A smaller finger-like device could give patients greater insight on their risk for heart disease, according to a study conducted by the Mayo Clinic (Rochester, Minnesota).
The noninvasive finger test device is called the EndoPAT and was developed by Itamar Medical (Framingham, Massachusetts). It measures the health of endothelia cells by measuring blood flow. These cells line the blood vessels and help to regulate normal blood flow.
Researchers at Mayo Clinic and Tufts-New England Medical Center (Boston) used the device to test 270 patients between the ages of 42 and 66 and followed their progress from August 1999 to August 2007. These patients already knew that they had low-to-medium risk of experiencing a major heart event, based on their Framingham Risk Score. The score is the commonly used risk predictor and was developed from the Framingham Heart Study, a longitudinal study of heart disease.
Past research has indicated that if these cells don't function properly, a condition called endothelial dysfunction can occur, and if this happens then this can lead to the hardening of arteries, which can in turn lead to severe heart problems.
Prior to the EndoPat, which received FDA approval nearly four years ago, there was no simple test for endothelium function, says Amir Lerman, MD a cardiologist at Mayo Clinic and the senior author of the study.
Lerman authored the paper with several other Mayo Clinic study team members, including Ronen Rubinshtein, MD; Ryan Lennon; Rebecca Nelson; Geralyn Pumper; and Lilach Lerman, MD, PhD. Team members from Tufts-New England Medical Center are Jeffrey Kuvin, MD, and Morgan Soffler, MD.
"We don't want people to confuse this for a screening tool," Lerman told Medical Device Daily. "That is a very dangerous word. The device is more for patients in the intermediate risk for cardiovascular disease . . . for patients [who] have hypertension, high cholesterol or have a family history of heart disease."

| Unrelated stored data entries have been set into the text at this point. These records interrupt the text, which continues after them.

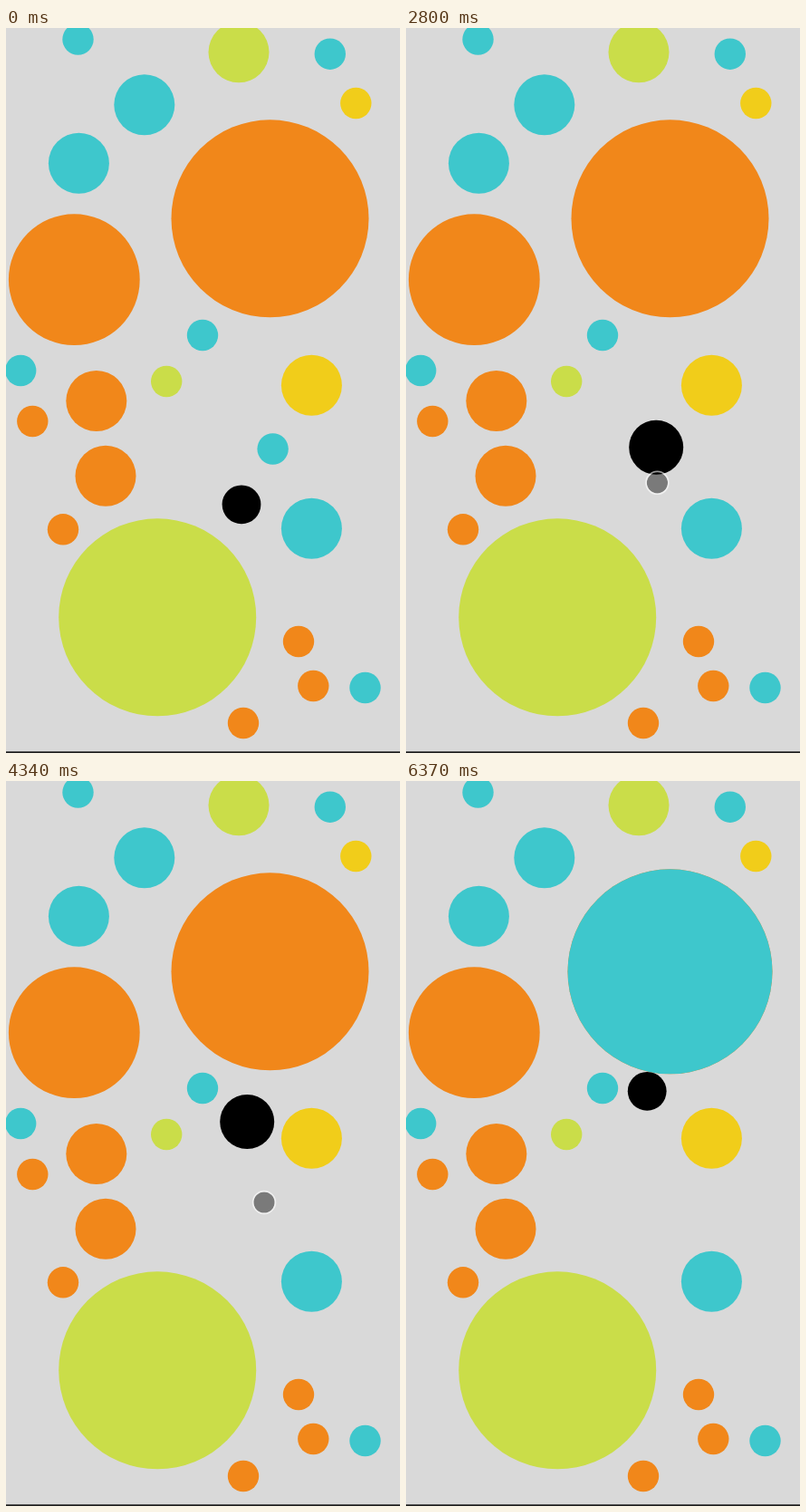
Recreate the animation shown at these times as an HTML page with a canvas. Size 435 px wide and 800 px high, loop 6.93 s.

```html
<!DOCTYPE html>
<html lang="en">
<head>
<meta charset="utf-8">
<title>Dots</title>
<style>
html, body { margin: 0; width: 100%; height: 100%; overflow: hidden; background: #d9d9d9; }
canvas { display: block; width: 435px; height: 800px; }
</style>
</head>
<body>
<canvas id="stage" width="435" height="800"></canvas>
<script>
const W = 435, H = 800, LOOP = 6930, STEP = 70;
const TEAL = '#3ec7cc', ORANGE = '#f1871a', LIME = '#cadd49', YELLOW = '#f1cd1a';
const SMALL = 17.2, MEDIUM = 33.5, LARGE = 72.4, HUGE = 109;
const ctx = document.getElementById('stage').getContext('2d');

const smooth = p => p * p * (3 - 2 * p);
const easeOut = p => 1 - (1 - p) ** 3;
const easeIn = p => p * p;
const mix = (a, b, p) => a + (b - a) * p;

// Eased progress from 0 to 1 between two times
function ramp(t, from, to, ease = smooth) {
  return ease(Math.min(1, Math.max(0, (t - from) / (to - from))));
}

function disc(x, y, r, color) {
  ctx.beginPath();
  ctx.arc(x, y, r, 0, Math.PI * 2);
  ctx.fillStyle = color;
  ctx.fill();
}

function dots(color, r, ...spots) {
  for (const [x, y] of spots) disc(x, y, r, color);
}

function drawField() {
  dots(TEAL, SMALL, [79.5, 12.5], [357.8, 28.7], [217, 339], [16.2, 378], [396.5, 728]);
  dots(TEAL, MEDIUM, [152.8, 84.8], [80.4, 149.2], [337.4, 552.3]);
  dots(ORANGE, SMALL, [29.3, 434], [63, 553.3], [323, 677], [339.3, 726], [262, 767]);
  dots(ORANGE, MEDIUM, [99.8, 411.5], [110, 494.2]);
  dots(ORANGE, LARGE, [75.3, 277.7]);
  dots(LIME, SMALL, [177.2, 390]);
  dots(LIME, MEDIUM, [257, 26.8]);
  dots(LIME, HUGE, [167.2, 650.3]);
  dots(YELLOW, SMALL, [386.3, 83]);
  dots(YELLOW, MEDIUM, [337.4, 394.3]);
}

// The ball eats the teal dot, climbs, then feeds the big disc
function drawPlay(t) {
  const eat = ramp(t, 2240, 2800);
  const climb = ramp(t, 3430, 3920);
  const feed = ramp(t, 4340, 4760);

  const r = HUGE + 4 * feed;
  disc(291.5, 210.3, r, ORANGE);
  ctx.globalAlpha = feed;
  disc(291.5, 210.3, r, TEAL);
  ctx.globalAlpha = 1;

  disc(294.6, 464.5, SMALL * (1 - eat), TEAL);
  disc(
    260 + 16.2 * eat - 10 * climb,
    525.8 - 63.1 * eat - 86.7 * climb - 33.7 * feed,
    21.4 + 8.6 * (eat - feed),
    '#000'
  );
}

function drawPointer(t) {
  if (t < 1120 || t >= 5530) return;
  const arrive = ramp(t, 1120, 1610, easeOut);
  const follow = ramp(t, 2660, 3220);
  const drift = ramp(t, 4200, 4340);
  const leave = ramp(t, 5180, 5530, easeIn);
  const x = mix(398, 276.5, arrive) + 6 * follow + 2.5 * drift + 360 * leave;
  const y = mix(472, 508, arrive) - 39.5 * follow - 3.5 * drift + 310 * leave;

  disc(x, y, 11.6, 'rgba(0,0,0,.44)');
  ctx.beginPath();
  ctx.arc(x, y, 12.4, 0, Math.PI * 2);
  ctx.strokeStyle = 'rgba(255,255,255,.6)';
  ctx.lineWidth = 1.7;
  ctx.stroke();
}

function draw(t) {
  ctx.fillStyle = '#d9d9d9';
  ctx.fillRect(0, 0, W, H);
  drawField();
  drawPlay(t);
  ctx.fillStyle = '#1c1c1c';
  ctx.fillRect(0, 798.3, W, 1.7);
  drawPointer(t);
}

const start = performance.now();
function tick() {
  const t = (performance.now() - start) % LOOP;
  draw(Math.floor(t / STEP) * STEP);
  requestAnimationFrame(tick);
}
tick();
</script>
</body>
</html>
```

Nearly 49% of patients whose EndoPAT test indicated poor endothelial function had a cardiac event during the seven-year study.

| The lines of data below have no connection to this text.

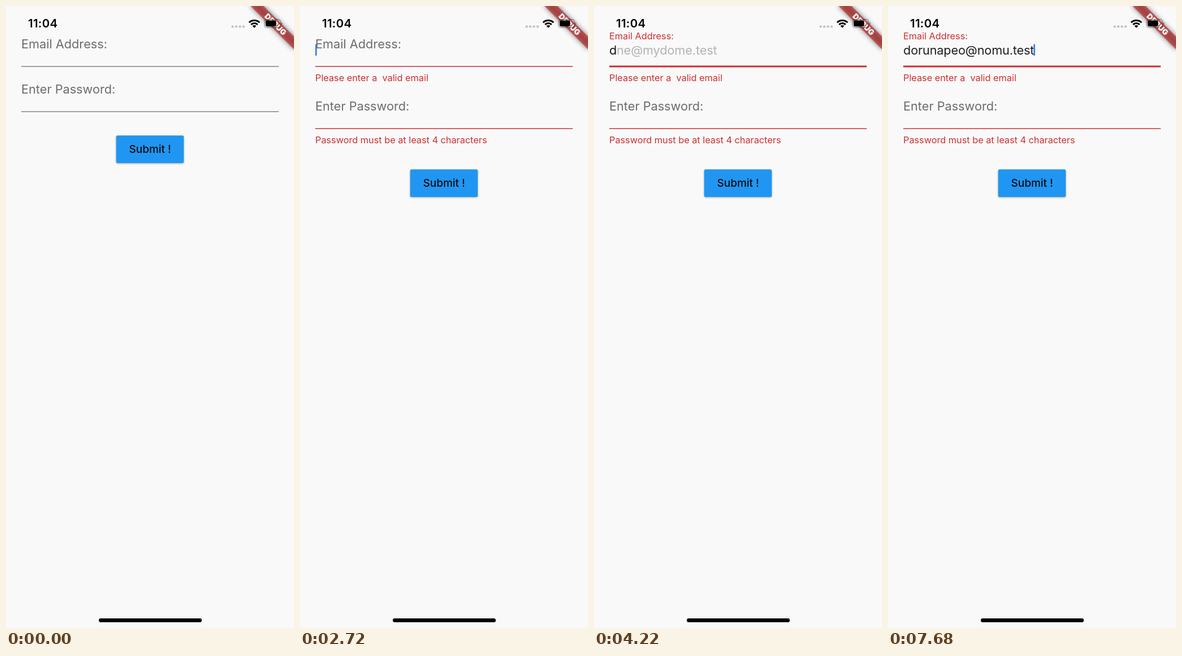
Animation, 509 px wide and 1101 px high, one loop 8 s. Source, as an HTML page:

```html
<!DOCTYPE html>
<html lang="en">
<head>
<meta charset="utf-8">
<title>Form validation</title>
<style>
  html, body { margin: 0; width: 100%; height: 100%; overflow: hidden; background: #f9f9fa; }
  svg { display: block; width: 509px; height: 1101px; }
  text { font: 400 21.7px Inter, "Noto Sans", sans-serif; font-optical-sizing: none; white-space: pre; }

  .label, .hint { fill: #6c6c6c; }
  .error { font-size: 16.28px; fill: #cc2f30; }
  .input { fill: #1f1f20; letter-spacing: -.15px; }
  .hint { letter-spacing: -.1px; }
  .line { stroke: #858585; stroke-width: 1.4px; }
  .submit { font-size: 19px; font-weight: 500; text-anchor: middle; fill: #0a0a10; }
  .clock { font-size: 20.4px; font-weight: 600; letter-spacing: .3px; }
  .debug { font-size: 13.8px; font-weight: 900; text-anchor: middle; fill: #fff; }
  .button { filter: drop-shadow(0 1.6px 1.5px rgba(0, 0, 0, .34)); }

  .error, .line, .label.email, .hint, .caret, .password, .action {
    animation: 8s linear infinite;
  }
  .error { animation-name: reveal; }
  .line { animation-name: redden; }
  .line.email { animation-name: redden, thicken; animation-duration: 8s; animation-iteration-count: infinite; }
  .label.email { animation-name: float; }
  .hint { animation-name: hint; }
  .caret { animation-name: blink; animation-timing-function: step-end; }
  .password { animation-name: drop-field; animation-timing-function: step-end; }
  .action { animation-name: drop-button; animation-timing-function: step-end; }

  @keyframes reveal {
    0%, 6.25% { opacity: 0; transform: translateY(-5px); }
    8.75%, 100% { opacity: 1; transform: none; }
  }
  @keyframes redden {
    0%, 6.25% { stroke: #858585; }
    8.75%, 100% { stroke: #cc2f30; }
  }
  @keyframes thicken {
    0%, 34.4% { stroke-width: 1.4px; }
    37%, 100% { stroke-width: 2.8px; }
  }
  @keyframes float {
    0%, 34.4% {
      transform: translate(27px, 75px) scale(1); fill: #6c6c6c;
      animation-timing-function: cubic-bezier(.4, 0, .2, 1);
    }
    37%, 100% { transform: translate(27px, 59px) scale(.75); fill: #cc2f30; }
  }
  @keyframes hint {
    0%, 34.4% { opacity: 0; }
    37%, 51.5% { opacity: 1; }
    54%, 100% { opacity: 0; }
  }
  @keyframes blink {
    0% { opacity: 0; }
    34% { opacity: 1; }
    39.875% { opacity: 0; }
    46.125% { opacity: 1; }
    52.375% { opacity: 0; }
    58.625% { opacity: 1; }
    64.875% { opacity: 0; }
    71.125% { opacity: 1; }
    77.375% { opacity: 0; }
    83.625% { opacity: 1; }
    89.625% { opacity: 0; }
    96%, 100% { opacity: 1; }
  }
  @keyframes drop-field {
    0% { transform: none; }
    6.25%, 100% { transform: translateY(30px); }
  }
  @keyframes drop-button {
    0% { transform: none; }
    6.25%, 100% { transform: translateY(60px); }
  }
</style>
</head>
<body>
<svg viewBox="0 0 509 1101">
  <defs>
    <filter id="soft" x="-30%" y="-200%" width="160%" height="500%">
      <feGaussianBlur stdDeviation="5"/>
    </filter>
  </defs>

  <!-- email field -->
  <path class="line email" d="M27 107H482"/>
  <text class="label email">Email Address:</text>
  <text class="hint" x="27" y="86">one@mydome.test</text>
  <text class="input" id="input" x="27" y="86"></text>
  <rect class="caret" id="caret" x="27" y="67.5" width="2.7" height="20.5" rx="1" fill="#3f7cf0"/>
  <text class="error" x="27" y="133">Please enter a  valid email</text>

  <!-- password field -->
  <g class="password">
    <path class="line" d="M27 187H482"/>
    <text class="label" x="27" y="155">Enter Password:</text>
    <text class="error" x="27" y="213">Password must be at least 4 characters</text>
  </g>

  <g class="action">
    <rect class="button" x="194.7" y="229.3" width="119.5" height="48.6" rx="2.7" fill="#2096f2"/>
    <text class="submit" x="254.7" y="260">Submit !</text>
  </g>

  <!-- corner banner -->
  <g transform="translate(509 0) rotate(45)">
    <rect x="-54.3" y="38" width="108.6" height="16.3" filter="url(#soft)" opacity=".5"/>
    <rect x="-54.3" y="38" width="108.6" height="16.3" fill="#b71c1c" fill-opacity=".63"/>
    <text class="debug" y="51.2">DEBUG</text>
  </g>

  <!-- status bar -->
  <text class="clock" x="39" y="38.4">11:04</text>
  <g fill="#c3c3c5">
    <circle cx="400.6" cy="36.4" r="2.2"/><circle cx="407" cy="36.4" r="2.2"/>
    <circle cx="413.5" cy="36.4" r="2.2"/><circle cx="419.9" cy="36.4" r="2.2"/>
  </g>
  <g fill="none" stroke="#000" stroke-width="2.9">
    <path d="M429.6 29.2A13.4 13.4 0 0 1 448.2 29.2"/>
    <path d="M433.1 32.9A8.3 8.3 0 0 1 444.7 32.9"/>
  </g>
  <path d="M438.9 38.8L435.5 35.3A4.9 4.9 0 0 1 442.3 35.3Z"/>
  <rect x="457" y="23.6" width="28" height="14.6" rx="4" fill="none" stroke="#000" stroke-opacity=".4" stroke-width="1.3"/>
  <path d="M486.8 28.3A3 3 0 0 1 486.8 33.5Z" opacity=".45"/>
  <rect x="458.9" y="25.5" width="18.4" height="10.8" rx="2.3"/>

  <rect x="164" y="1084" width="182" height="6.8" rx="3.4"/>
</svg>
<script>
  const LOOP = 8000;
  const address = "dorunapeo@nomu.test";
  // time at which each character is typed
  const strokes = [4120, 4400, 4550, 4670, 4830, 5000, 5060, 5230, 5430, 5830,
                   6070, 6240, 6320, 6400, 6540, 6760, 6850, 6960, 7080];
  const input = document.getElementById("input");
  const caret = document.getElementById("caret");
  let start, shown = 0;

  function draw(now) {
    start ??= now;
    const t = (now - start) % LOOP;
    const count = strokes.filter(s => s <= t).length;
    if (count !== shown) {
      shown = count;
      input.textContent = address.slice(0, count);
      const end = count ? input.getComputedTextLength() - 1 : 0;
      caret.setAttribute("x", 27 + end);
    }
    requestAnimationFrame(draw);
  }
  requestAnimationFrame(draw);
</script>
</body>
</html>
```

Some of their risk factors included high blood pressure, high cholesterol, obesity and a family history of heart disease, Lerman said. "The results of the study may help identify a discriminating tool beyond the Framingham Risk Score," he said. "And the results of these individual tests may help physicians change a patient's medications or recommend other therapies, so they don't have a heart attack or stroke later on."
The test may be used in an individualized medicine model of risk assessment of the patients, Lerman said. "As a clinician I would like to see this test integrated into the clinical setting," he told MDD.
EndoPAT consists of digital recording equipment and two finger probes that look like large thimbles. For the test, which takes 15 minutes, probes are placed on each index finger and hooked up to a small machine to measure blood flow. A standard blood pressure cuff is placed on one arm; the arm without the cuff is the control.
A reading of the fingers' blood flow rate begins, and then the blood pressure cuff on one arm is inflated for a few minutes and then deflated, allowing for three timed readings.
The role of the inflated blood pressure cuff is to occlude and then release blood flow to assess reactive hyperemia (RH), the normal blood flow response that occurs when occlusion is released. In the study, 49% of the patients who went on to have a cardiac event had a low RH score.
A low RH signal – indicating a lower blood flow response – is consistent with endothelial dysfunction and potentially impaired vascular health that may lead to or serve as a marker for future events.
Lerman said the research team would present the study at the American College of Cardiology's (Washington) annual scientific sessions, which began Saturday in Orlando.